"This guy has gone down an extreme but he has had success.
"It has been years of hard work coming to fruition for him so you can’t argue with that win."
61 players teed it up on Sunday in the final round of the #USOpen at Winged Foot. Only one finished the day under par.@b_dechambeau's clinching 67 is our @Lexus Top Performance of the Day. pic.twitter.com/UEMVfxr7eu— U.S. Open (USGA) (@usopengolf) September 21, 2020
Cannon thinks that physics graduate De Chambeau's success has come more from a refinement in technique than in added raw power.
"Yes, he was driving the ball a long, long way the last few months but he has hit so many iron shots so close and that's been the secret to her turn of form.

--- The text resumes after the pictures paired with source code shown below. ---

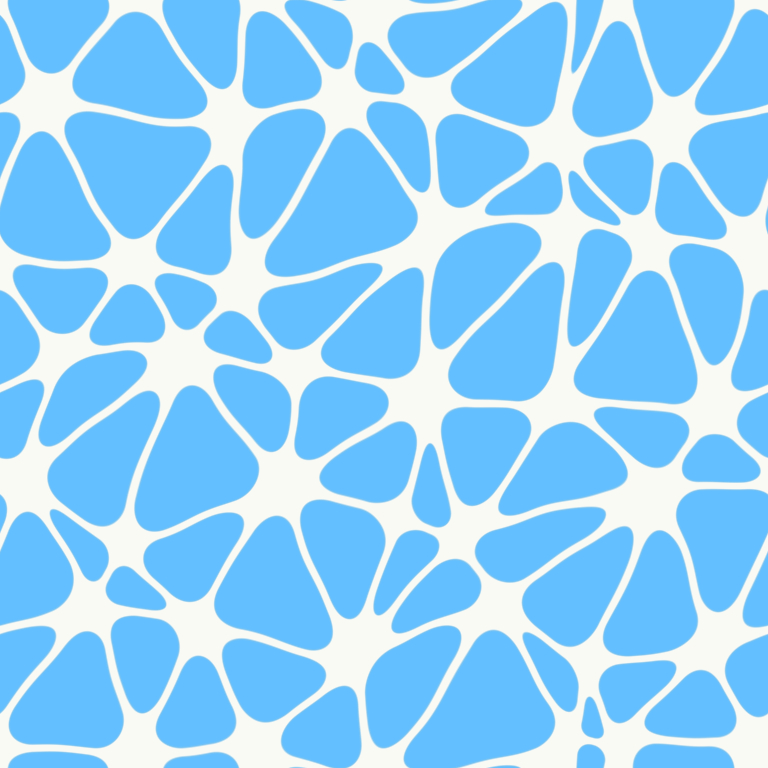
A three.js fragment shader for this pattern:

```glsl
varying vec2 vUv;

const vec3 CELL_BLUE = vec3(0.39, 0.75, 1.0);
const vec3 RIM_BLUE = vec3(0.47, 0.76, 0.94);
const vec3 WEB_WHITE = vec3(0.98, 0.98, 0.96);
const float COUNT = 6.0;         // lattice points per side
const float SHEAR = 0.5;         // sideways shift per row, whole after COUNT rows
const float JITTER = 0.72;       // spread of each point within its lattice cell
const float HALF_STRAND = 0.0053;
const float ROUNDING = 0.053;
const float SOFTNESS = 0.0018;
const float TAU = 6.2831853;

vec2 hash2(vec2 p) {
  vec3 h = fract(p.xyx * vec3(0.1031, 0.1030, 0.0973) + 0.137);
  h += dot(h, h.yzx + 33.33);
  return fract((h.xx + h.yz) * h.zy);
}

float cross2(vec2 a, vec2 b) {
  return a.x * b.y - a.y * b.x;
}

// Canvas to sheared lattice and back.
vec2 toLattice(vec2 p) {
  return COUNT * vec2(p.x - SHEAR * p.y, p.y);
}

vec2 toCanvas(vec2 q) {
  return vec2(q.x + SHEAR * q.y, q.y) / COUNT;
}

// Jittered mesh point; the id wraps along the shear so the canvas tiles.
vec2 meshPoint(vec2 id) {
  float turns = floor((id.y + 0.5) / COUNT);
  vec2 wrapped = vec2(id.x + turns * COUNT * SHEAR, id.y - turns * COUNT);
  wrapped.x -= COUNT * floor((wrapped.x + 0.5) / COUNT);
  return toCanvas(id + JITTER * (hash2(wrapped + 17.0) - 0.5));
}

// Positive when d lies inside the circle through a, b, c.
float inCircle(vec2 a, vec2 b, vec2 c, vec2 d) {
  a -= d;
  b -= d;
  c -= d;
  return dot(a, a) * cross2(b, c) + dot(b, b) * cross2(c, a) + dot(c, c) * cross2(a, b);
}

// Inward normal in xy, signed distance in z.
vec3 edgePlane(vec2 p, vec2 a, vec2 b) {
  vec2 along = normalize(b - a);
  vec2 inward = vec2(-along.y, along.x);
  return vec3(inward, dot(p - a, inward));
}

// Approximate distance to an inset triangle with rounded corners, positive inside.
float roundedTriangle(vec2 p, vec2 a, vec2 b, vec2 c, float inset, float rounding) {
  float perimeter = distance(a, b) + distance(b, c) + distance(c, a);
  float inradius = cross2(b - a, c - a) / perimeter;
  float radius = min(rounding, max(inradius, 0.001) * 1.05);
  vec3 ab = edgePlane(p, a, b);
  vec3 bc = edgePlane(p, b, c);
  vec3 ca = edgePlane(p, c, a);
  vec3 excess = max(radius - vec3(ab.z, bc.z, ca.z), 0.0);
  float reach = length(excess);
  vec2 slope = (excess.x * ab.xy + excess.y * bc.xy + excess.z * ca.xy) / max(reach, 1e-5);
  return (radius - reach - inset) / clamp(length(slope), 0.3, 1.4);
}

// Splits a lattice quad along its Delaunay diagonal into two cells.
float quadCells(vec2 p, vec2 id) {
  vec2 a = meshPoint(id);
  vec2 b = meshPoint(id + vec2(1.0, 0.0));
  vec2 c = meshPoint(id + vec2(1.0, 1.0));
  vec2 d = meshPoint(id + vec2(0.0, 1.0));
  if (inCircle(a, b, c, d) > 0.0) {
    return max(roundedTriangle(p, a, b, d, HALF_STRAND, ROUNDING),
               roundedTriangle(p, b, c, d, HALF_STRAND, ROUNDING));
  }
  return max(roundedTriangle(p, a, b, c, HALF_STRAND, ROUNDING),
             roundedTriangle(p, a, c, d, HALF_STRAND, ROUNDING));
}

// Gentle periodic bending of the strands.
vec2 bend(vec2 p) {
  vec2 broad = sin(TAU * vec2(3.0 * p.y + p.x, 3.0 * p.x - 2.0 * p.y + 0.3));
  vec2 fine = sin(TAU * vec2(8.0 * p.y - 5.0 * p.x, 9.0 * p.x + 4.0 * p.y));
  return p + 0.006 * broad + 0.0015 * fine;
}

void main() {
  vec2 p = bend(vUv);
  vec2 base = floor(toLattice(p));
  float inside = -1.0;
  for (int j = -1; j <= 1; j++) {
    for (int i = -1; i <= 1; i++) {
      inside = max(inside, quadCells(p, base + vec2(float(i), float(j))));
    }
  }
  // White web, thin muted rim, blue cell.
  float rim = smoothstep(-SOFTNESS, SOFTNESS * 0.5, inside);
  float fill = smoothstep(0.0, SOFTNESS * 1.3, inside);
  vec3 color = mix(WEB_WHITE, RIM_BLUE, rim);
  gl_FragColor = vec4(mix(color, CELL_BLUE, fill), 1.0);
}
```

"His first year as a pro he missed 14 cuts. He had this unbelievable inconsistency. He won a tournament at the John Deere then went out the next week and missed the cut at the British Open by seven shots.
"He realised there was a lot of inconsistency in his bio-mechanics and that he needed to make some changes. He started working with a guy called Chris Como and I think he’s his perfect match as a coach, a very smart, scientific type of coach.
"They went on the journey of a swing rebuild. A lot of people talk about the change in body shape but the big change in his swing has been a change of technique. That’s what has really happened with him in my view."
Cannon believes that De Chambeau has added the extra weight – "there’s a lot of fat in there as well, I don’t think it’s all muscle" - in a bid to increase stability while extending into what can be riskier 'end-of-range motion’ during his swing.
Cannon thinks that the 27-year-old might have reached the limit of the power he can safely generate but also suspects he will continue to innovate.
"I’d expect him to lean up a bit but who knows. This guy is just a complete scientist and I think himself and Como are probably only on the start of this journey.
"He’s not doing this for looks. He’s doing this because he wants to be the best golfer he can be and it all goes back to the bio-mechanics. He wants to have his swing, under pressure, as repeatable as possible.
"Last night, his swing was pretty repeatable whereas Matt Wolf, he got under pressure on the back nine and collapsed a bit.
"He might rein it in a bit, as he gets older, but I don’t think he’s finished experimenting. I think this is still quite in its infancy."